[GIVEN ENTRIES Boundary: Start]

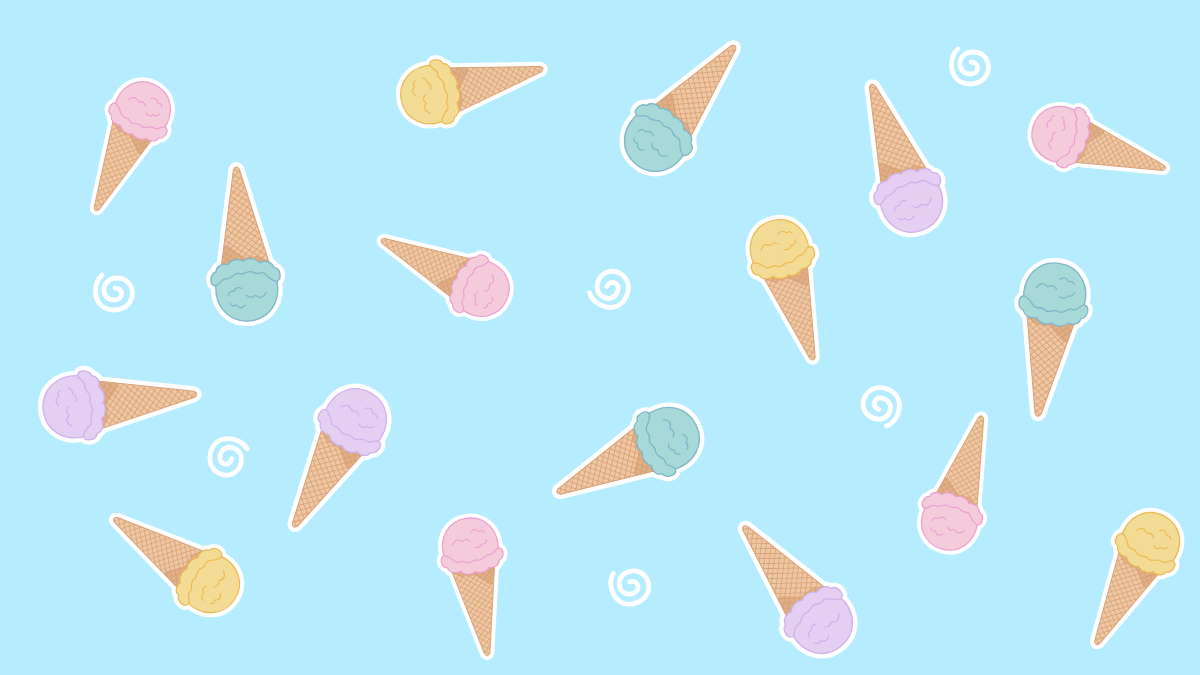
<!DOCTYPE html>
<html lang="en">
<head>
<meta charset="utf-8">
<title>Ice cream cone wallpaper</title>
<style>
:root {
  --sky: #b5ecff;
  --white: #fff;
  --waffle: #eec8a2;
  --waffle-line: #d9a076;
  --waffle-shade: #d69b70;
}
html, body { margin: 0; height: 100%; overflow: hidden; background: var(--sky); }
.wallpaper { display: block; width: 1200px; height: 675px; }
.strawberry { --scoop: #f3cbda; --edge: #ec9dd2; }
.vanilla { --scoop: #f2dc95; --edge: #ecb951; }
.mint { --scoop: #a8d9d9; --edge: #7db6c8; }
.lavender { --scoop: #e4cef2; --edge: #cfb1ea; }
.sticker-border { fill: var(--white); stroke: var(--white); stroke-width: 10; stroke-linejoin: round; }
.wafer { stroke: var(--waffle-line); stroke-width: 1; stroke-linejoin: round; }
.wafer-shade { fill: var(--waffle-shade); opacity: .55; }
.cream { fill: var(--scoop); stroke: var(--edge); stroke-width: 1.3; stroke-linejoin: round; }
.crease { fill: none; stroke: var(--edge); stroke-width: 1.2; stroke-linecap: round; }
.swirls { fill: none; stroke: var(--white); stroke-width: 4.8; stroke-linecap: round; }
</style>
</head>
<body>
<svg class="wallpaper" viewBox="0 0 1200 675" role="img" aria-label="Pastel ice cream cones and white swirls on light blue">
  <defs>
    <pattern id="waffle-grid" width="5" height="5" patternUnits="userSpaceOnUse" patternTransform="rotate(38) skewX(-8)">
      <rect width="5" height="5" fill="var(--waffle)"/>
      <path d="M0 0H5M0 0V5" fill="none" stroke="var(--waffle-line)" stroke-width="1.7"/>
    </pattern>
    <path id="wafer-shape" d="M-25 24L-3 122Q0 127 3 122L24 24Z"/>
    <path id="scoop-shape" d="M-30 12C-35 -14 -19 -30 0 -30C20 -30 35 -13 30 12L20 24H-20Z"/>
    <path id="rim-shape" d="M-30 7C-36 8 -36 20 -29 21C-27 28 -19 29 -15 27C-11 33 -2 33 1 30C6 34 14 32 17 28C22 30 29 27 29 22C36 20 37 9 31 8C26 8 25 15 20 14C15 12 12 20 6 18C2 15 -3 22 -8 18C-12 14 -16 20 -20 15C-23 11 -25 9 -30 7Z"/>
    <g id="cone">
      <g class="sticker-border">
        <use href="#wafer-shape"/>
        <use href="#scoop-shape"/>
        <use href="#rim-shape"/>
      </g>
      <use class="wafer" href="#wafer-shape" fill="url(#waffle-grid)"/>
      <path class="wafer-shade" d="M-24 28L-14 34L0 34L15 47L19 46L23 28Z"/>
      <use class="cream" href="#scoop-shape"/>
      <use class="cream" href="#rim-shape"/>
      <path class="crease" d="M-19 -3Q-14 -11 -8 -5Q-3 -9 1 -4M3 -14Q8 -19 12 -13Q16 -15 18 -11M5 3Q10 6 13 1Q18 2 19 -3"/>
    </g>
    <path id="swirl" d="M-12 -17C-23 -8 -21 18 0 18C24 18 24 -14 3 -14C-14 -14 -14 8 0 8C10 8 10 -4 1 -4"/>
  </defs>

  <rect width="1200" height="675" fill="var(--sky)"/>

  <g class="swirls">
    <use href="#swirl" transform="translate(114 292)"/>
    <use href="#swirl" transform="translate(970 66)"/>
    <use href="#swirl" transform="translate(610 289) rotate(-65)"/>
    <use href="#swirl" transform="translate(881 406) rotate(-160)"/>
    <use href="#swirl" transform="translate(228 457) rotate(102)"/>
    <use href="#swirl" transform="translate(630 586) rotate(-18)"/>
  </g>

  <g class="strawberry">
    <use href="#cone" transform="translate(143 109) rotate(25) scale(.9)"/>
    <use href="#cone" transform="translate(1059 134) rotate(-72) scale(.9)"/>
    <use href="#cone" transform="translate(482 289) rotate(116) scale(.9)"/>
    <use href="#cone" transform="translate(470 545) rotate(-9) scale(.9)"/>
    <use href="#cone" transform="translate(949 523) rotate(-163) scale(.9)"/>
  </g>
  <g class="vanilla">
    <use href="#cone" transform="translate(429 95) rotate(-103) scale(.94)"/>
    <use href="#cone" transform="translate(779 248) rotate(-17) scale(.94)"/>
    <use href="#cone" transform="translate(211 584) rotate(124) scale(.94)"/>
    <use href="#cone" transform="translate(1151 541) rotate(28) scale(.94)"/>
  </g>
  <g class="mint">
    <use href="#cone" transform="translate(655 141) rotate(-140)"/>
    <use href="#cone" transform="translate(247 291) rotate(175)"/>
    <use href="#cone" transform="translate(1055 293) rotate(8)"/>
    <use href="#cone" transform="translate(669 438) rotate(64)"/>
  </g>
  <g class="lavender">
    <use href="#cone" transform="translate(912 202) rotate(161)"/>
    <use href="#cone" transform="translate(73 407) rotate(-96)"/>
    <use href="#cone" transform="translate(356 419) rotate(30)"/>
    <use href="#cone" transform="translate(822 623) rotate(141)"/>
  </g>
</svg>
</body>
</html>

[GIVEN ENTRIES Boundary: End]
[GIVEN ENTRIES Boundary: Start]

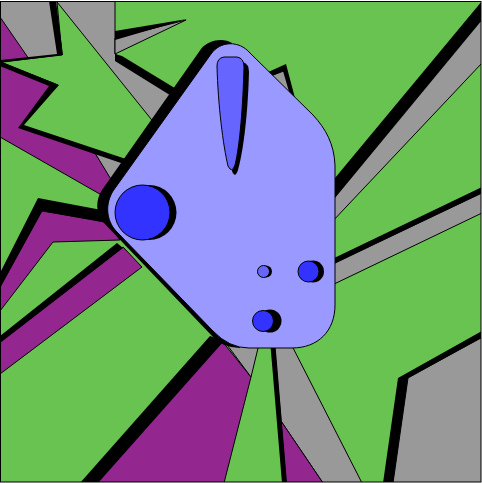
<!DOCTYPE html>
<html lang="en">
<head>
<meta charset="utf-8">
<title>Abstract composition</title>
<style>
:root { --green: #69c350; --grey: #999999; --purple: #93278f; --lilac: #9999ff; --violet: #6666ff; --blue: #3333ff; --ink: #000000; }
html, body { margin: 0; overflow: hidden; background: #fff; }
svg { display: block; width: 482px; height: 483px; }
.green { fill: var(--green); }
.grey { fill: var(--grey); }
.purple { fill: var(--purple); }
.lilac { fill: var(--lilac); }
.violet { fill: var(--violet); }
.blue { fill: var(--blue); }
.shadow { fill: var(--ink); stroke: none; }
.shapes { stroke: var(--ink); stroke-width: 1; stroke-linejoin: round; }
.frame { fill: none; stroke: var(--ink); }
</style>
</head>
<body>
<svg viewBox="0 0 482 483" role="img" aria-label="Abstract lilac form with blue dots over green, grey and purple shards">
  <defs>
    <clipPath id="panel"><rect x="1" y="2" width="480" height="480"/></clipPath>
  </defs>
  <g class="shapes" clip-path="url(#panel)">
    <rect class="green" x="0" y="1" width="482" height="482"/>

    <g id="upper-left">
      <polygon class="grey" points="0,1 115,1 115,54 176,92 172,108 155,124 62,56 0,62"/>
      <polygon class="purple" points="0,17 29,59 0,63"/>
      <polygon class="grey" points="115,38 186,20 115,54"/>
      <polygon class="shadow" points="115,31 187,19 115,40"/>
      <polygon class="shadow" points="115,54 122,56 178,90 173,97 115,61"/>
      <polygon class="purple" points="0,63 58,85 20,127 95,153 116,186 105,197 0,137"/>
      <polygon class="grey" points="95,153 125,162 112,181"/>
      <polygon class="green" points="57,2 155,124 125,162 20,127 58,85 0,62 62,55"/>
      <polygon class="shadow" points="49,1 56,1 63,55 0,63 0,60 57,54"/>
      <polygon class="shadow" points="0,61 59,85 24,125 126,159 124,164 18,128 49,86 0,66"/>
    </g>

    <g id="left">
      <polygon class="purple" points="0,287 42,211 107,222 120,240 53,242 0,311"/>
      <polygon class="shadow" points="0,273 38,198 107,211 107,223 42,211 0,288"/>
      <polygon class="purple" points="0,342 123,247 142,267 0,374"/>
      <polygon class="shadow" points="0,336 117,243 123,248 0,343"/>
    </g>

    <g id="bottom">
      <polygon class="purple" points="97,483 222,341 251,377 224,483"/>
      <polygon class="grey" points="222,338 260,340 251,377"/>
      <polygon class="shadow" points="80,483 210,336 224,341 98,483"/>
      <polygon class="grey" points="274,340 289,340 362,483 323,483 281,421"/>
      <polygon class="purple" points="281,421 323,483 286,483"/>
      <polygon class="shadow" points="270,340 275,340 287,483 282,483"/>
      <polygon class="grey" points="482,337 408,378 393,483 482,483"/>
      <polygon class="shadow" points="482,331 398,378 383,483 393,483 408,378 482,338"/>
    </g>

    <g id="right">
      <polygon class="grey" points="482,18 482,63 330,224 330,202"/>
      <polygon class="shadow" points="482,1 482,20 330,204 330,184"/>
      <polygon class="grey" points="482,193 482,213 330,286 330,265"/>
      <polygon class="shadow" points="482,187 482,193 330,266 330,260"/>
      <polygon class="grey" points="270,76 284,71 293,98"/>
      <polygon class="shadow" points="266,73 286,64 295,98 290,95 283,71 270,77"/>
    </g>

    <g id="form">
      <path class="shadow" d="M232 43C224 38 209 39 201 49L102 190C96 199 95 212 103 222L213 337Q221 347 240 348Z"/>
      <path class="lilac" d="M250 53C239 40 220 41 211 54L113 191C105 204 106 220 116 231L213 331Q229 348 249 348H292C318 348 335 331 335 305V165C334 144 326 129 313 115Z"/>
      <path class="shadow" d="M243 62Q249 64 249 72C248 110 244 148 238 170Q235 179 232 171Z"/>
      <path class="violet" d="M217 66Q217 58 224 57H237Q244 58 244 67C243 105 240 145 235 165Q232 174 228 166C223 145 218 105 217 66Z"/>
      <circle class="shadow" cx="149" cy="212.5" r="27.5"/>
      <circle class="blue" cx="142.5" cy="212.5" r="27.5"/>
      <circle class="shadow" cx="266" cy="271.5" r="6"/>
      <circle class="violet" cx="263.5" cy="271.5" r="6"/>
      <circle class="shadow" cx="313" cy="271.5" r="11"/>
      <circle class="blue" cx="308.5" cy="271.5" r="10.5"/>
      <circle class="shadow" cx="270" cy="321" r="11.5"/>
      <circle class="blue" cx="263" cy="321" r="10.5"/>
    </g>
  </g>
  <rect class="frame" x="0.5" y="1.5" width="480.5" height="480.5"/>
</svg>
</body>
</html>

[GIVEN ENTRIES Boundary: End]

▶ EXERCISE: If a line in the data holds the word "crease", count it, then state the total alone.

▶ TASK RESULT: 2